Holding the nigiri-game helps you develop a firm grip. Lifting the nigiri-game towards the front and sides strengthens your shoulders and wrists. Lifting the nigiri-game towards the back helps develop your forearm muscles and improve your posture. Extend your toes and maintain your soles and toes firmly in contact with the floor as if they were stuck to it (like the roots of a willow spreading below the soil). Turn your knees inwards and tighten your thigh muscles. Training with the nigiri-game develops your stability, as well as strong hips, legs and feet. Training with the nigiri-game strengthens the internal organs using the deep-breathing system. It also helps develop a strong lower abdomen area. First of all, use an empty nigiri-game for training purposes. After a certain time, make it gradually heavier and heavier by adding sand. Add more sand as your physical strength improves. After you have developed a certain grip strength, use a nigiri-game with a straight nozzle. After you have even more gripping power, coat the nozzles of the jars with oil to make them more slippery. In order to increase your grip strength for the nigiri-game, practice holding tennis balls or small pebbles.

3-Makiwara (Hitting post) Hitting the makiwara is one of the most basic exercises in karate. You can hit the makiwara using the seiken zuki, the shatei zuki or the hiji uchi. Hitting the makiwara hardens the first knuckles and the back and heel of the hand. It also strengthens the wrist. The makiwara can also be hit with your feet to develop your kicking power.


4-Kongoken (Oval metal weight) The kongoken weighs at least 30-40 kg. Therefore, it is best to train with a colleague when using it. The exercises with the kongoken are effective for developing a strong body and more powerful throwing and grip techniques.


5-Ishisashi (Stone padlock) The ishiashi is used to develop and strengthen the forearm muscles, the upper arm muscles and the wrists. Exercising with the ishiashi also makes your hands stronger and improves your pulling techniques.


6-Tan (Bar with weights) Exercising with the tan strengthens your upper arm muscles, forearms and lower extremities. It also helps strengthen your wrists, hips and neck.


7-Tou (Bundle of cane or bamboo sticks) Use a bundle of cane or thin bamboo sticks tied together at both ends with a piece of straw. Attack the bundle of canes with a nukite. The exercise strengthens your fingertips. You can also get hold of a piece of cane or bamboo after you have attacked the bundle and then try and put it towards you.

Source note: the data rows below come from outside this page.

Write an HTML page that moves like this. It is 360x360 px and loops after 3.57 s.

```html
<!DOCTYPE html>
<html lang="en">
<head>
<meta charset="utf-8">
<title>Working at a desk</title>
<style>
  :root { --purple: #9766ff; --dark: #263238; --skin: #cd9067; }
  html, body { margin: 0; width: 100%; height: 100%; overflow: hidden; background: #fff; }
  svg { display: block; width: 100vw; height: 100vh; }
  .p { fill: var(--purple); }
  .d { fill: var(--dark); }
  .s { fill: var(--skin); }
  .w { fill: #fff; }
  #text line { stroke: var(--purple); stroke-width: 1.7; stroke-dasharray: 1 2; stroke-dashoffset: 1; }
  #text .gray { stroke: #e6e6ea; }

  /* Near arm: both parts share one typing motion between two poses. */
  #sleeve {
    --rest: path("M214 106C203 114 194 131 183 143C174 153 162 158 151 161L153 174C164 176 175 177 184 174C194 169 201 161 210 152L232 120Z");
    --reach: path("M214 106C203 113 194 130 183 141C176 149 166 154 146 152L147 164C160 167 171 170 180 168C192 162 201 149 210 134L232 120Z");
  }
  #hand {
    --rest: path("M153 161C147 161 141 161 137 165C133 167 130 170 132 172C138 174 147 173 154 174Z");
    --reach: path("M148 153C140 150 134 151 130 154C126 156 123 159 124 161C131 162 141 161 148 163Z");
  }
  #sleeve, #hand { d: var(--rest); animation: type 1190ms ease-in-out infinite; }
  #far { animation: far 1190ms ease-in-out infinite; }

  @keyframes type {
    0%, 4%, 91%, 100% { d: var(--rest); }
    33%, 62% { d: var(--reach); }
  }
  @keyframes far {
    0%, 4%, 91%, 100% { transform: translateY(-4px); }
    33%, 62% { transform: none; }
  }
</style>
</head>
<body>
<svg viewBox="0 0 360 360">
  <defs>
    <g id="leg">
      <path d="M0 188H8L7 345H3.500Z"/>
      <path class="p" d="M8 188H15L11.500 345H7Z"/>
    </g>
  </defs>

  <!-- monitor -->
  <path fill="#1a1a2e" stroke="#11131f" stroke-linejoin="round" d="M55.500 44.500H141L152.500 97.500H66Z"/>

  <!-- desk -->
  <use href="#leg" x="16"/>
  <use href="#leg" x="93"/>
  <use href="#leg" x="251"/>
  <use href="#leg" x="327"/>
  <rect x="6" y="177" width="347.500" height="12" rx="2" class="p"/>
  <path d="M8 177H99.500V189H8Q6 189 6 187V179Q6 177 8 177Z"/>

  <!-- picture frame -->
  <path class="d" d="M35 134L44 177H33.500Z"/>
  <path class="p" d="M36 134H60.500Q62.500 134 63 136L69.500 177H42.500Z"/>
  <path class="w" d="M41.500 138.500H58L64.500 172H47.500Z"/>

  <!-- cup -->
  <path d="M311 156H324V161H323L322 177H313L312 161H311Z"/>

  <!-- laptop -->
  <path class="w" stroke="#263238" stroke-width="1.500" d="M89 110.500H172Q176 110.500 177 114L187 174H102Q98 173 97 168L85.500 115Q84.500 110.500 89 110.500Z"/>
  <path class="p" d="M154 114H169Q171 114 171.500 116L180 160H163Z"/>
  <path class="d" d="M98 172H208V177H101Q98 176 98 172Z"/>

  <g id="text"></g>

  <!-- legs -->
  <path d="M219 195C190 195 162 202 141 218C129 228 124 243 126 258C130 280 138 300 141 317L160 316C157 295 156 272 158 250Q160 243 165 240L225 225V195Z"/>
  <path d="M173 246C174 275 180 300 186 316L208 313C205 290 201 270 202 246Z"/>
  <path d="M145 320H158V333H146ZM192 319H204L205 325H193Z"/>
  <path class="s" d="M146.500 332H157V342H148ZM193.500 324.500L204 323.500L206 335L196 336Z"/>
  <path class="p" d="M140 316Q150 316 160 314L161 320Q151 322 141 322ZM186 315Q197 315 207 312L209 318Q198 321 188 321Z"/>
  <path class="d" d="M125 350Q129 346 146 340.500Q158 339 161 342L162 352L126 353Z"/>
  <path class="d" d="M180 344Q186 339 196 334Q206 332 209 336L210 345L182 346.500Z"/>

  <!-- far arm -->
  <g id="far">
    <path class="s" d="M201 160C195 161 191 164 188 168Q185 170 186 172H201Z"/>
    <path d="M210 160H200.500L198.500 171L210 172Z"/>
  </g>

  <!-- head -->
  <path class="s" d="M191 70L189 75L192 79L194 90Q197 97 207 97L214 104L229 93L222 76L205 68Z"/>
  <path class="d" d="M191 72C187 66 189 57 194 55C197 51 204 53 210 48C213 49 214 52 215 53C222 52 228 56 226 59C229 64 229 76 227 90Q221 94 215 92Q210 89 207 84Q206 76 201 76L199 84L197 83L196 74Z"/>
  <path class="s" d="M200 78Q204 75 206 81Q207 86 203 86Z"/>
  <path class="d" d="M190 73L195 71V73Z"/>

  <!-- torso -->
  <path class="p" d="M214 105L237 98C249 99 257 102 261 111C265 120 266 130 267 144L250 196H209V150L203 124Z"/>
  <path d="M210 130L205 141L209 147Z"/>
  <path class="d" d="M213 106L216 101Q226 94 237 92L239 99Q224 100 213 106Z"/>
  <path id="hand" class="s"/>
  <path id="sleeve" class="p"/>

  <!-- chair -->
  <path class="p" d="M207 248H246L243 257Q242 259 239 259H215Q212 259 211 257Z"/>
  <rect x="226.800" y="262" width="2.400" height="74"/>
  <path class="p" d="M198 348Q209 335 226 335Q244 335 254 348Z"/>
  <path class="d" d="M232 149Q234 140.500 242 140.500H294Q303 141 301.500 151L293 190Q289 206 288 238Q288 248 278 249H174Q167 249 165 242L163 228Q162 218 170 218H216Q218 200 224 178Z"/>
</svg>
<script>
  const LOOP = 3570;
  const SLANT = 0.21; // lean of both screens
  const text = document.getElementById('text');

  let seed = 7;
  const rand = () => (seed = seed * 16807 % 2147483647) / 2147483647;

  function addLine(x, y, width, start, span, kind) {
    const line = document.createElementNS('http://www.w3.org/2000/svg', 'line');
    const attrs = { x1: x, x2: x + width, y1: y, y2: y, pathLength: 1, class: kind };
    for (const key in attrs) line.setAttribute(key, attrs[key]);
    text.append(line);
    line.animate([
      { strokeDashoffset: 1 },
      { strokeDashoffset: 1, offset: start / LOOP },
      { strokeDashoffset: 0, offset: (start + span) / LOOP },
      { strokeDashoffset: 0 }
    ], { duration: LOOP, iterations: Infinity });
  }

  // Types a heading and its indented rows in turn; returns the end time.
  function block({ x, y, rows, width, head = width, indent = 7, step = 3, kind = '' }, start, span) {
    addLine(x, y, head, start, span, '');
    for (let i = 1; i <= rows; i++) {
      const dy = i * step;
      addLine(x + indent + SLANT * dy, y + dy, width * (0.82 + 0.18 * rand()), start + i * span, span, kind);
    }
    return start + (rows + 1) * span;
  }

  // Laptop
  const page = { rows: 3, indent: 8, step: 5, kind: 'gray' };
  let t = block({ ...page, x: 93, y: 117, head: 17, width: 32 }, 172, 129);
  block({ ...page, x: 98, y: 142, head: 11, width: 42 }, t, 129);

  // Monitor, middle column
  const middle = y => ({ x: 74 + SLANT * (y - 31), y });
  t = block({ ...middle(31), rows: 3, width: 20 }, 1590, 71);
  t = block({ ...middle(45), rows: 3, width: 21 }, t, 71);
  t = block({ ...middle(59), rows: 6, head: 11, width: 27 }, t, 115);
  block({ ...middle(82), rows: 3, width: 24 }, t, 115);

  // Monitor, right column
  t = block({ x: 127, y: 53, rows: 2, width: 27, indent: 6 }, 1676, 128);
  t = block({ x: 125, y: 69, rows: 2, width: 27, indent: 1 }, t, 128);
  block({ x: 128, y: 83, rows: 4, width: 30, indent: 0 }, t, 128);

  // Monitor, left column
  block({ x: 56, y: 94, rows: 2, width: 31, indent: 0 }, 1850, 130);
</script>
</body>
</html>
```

8-Jari-bako (Box of sand) Fill a box with beans, gravel or sand and then hit it with your fingers. Repeat the exercise 200 times with each hand every day to harden your fingertips and strengthen your finger joints. This exercise also adds power to knife hand attacks.

9-Tetsu-geta (Iron clogs) Exercises with iron clogs, which consist of walking and raising your legs, strengthen your leg muscles, abdomen and back. These exercises also make your kicks more powerful.

10-Sashi-ishi (Weights with natural stones) Exercising with the sashi-ishi strengthen the hips, wrists, hand attack power and kicking power. Exercising with the sashi-ishi also develops the muchimi (hitting hand) and the intensity of your movements.

11-Makiage-kigu (Wrist roller) The makiage kigu is used mainly to strengthen your grip and wrists. Exercising with the makiage kigu also develops the forearms.

12-Tetsuarei (Weights) Training with tetsuarei develops the strength of your hand attacks and your upper arm muscles, forearms, neck, chest, back and lower extremities. Exercising with tetsuarei helps develop power for basic techniques.

13-Temochi-shiki makiwara (Portable makiwara) In its place, the pao (hitting cushion) can be used. The positive aspects of this type of training include being able to attack with your hands and feet from different angles and distances. It also helps improve the power of your punches, kicks and attacks with the elbow and knee.

14-Round makiwara This is the same as a normal makiwara, but its round shape is used to harden the arms and palms of the hand, strengthening blocks and pushes.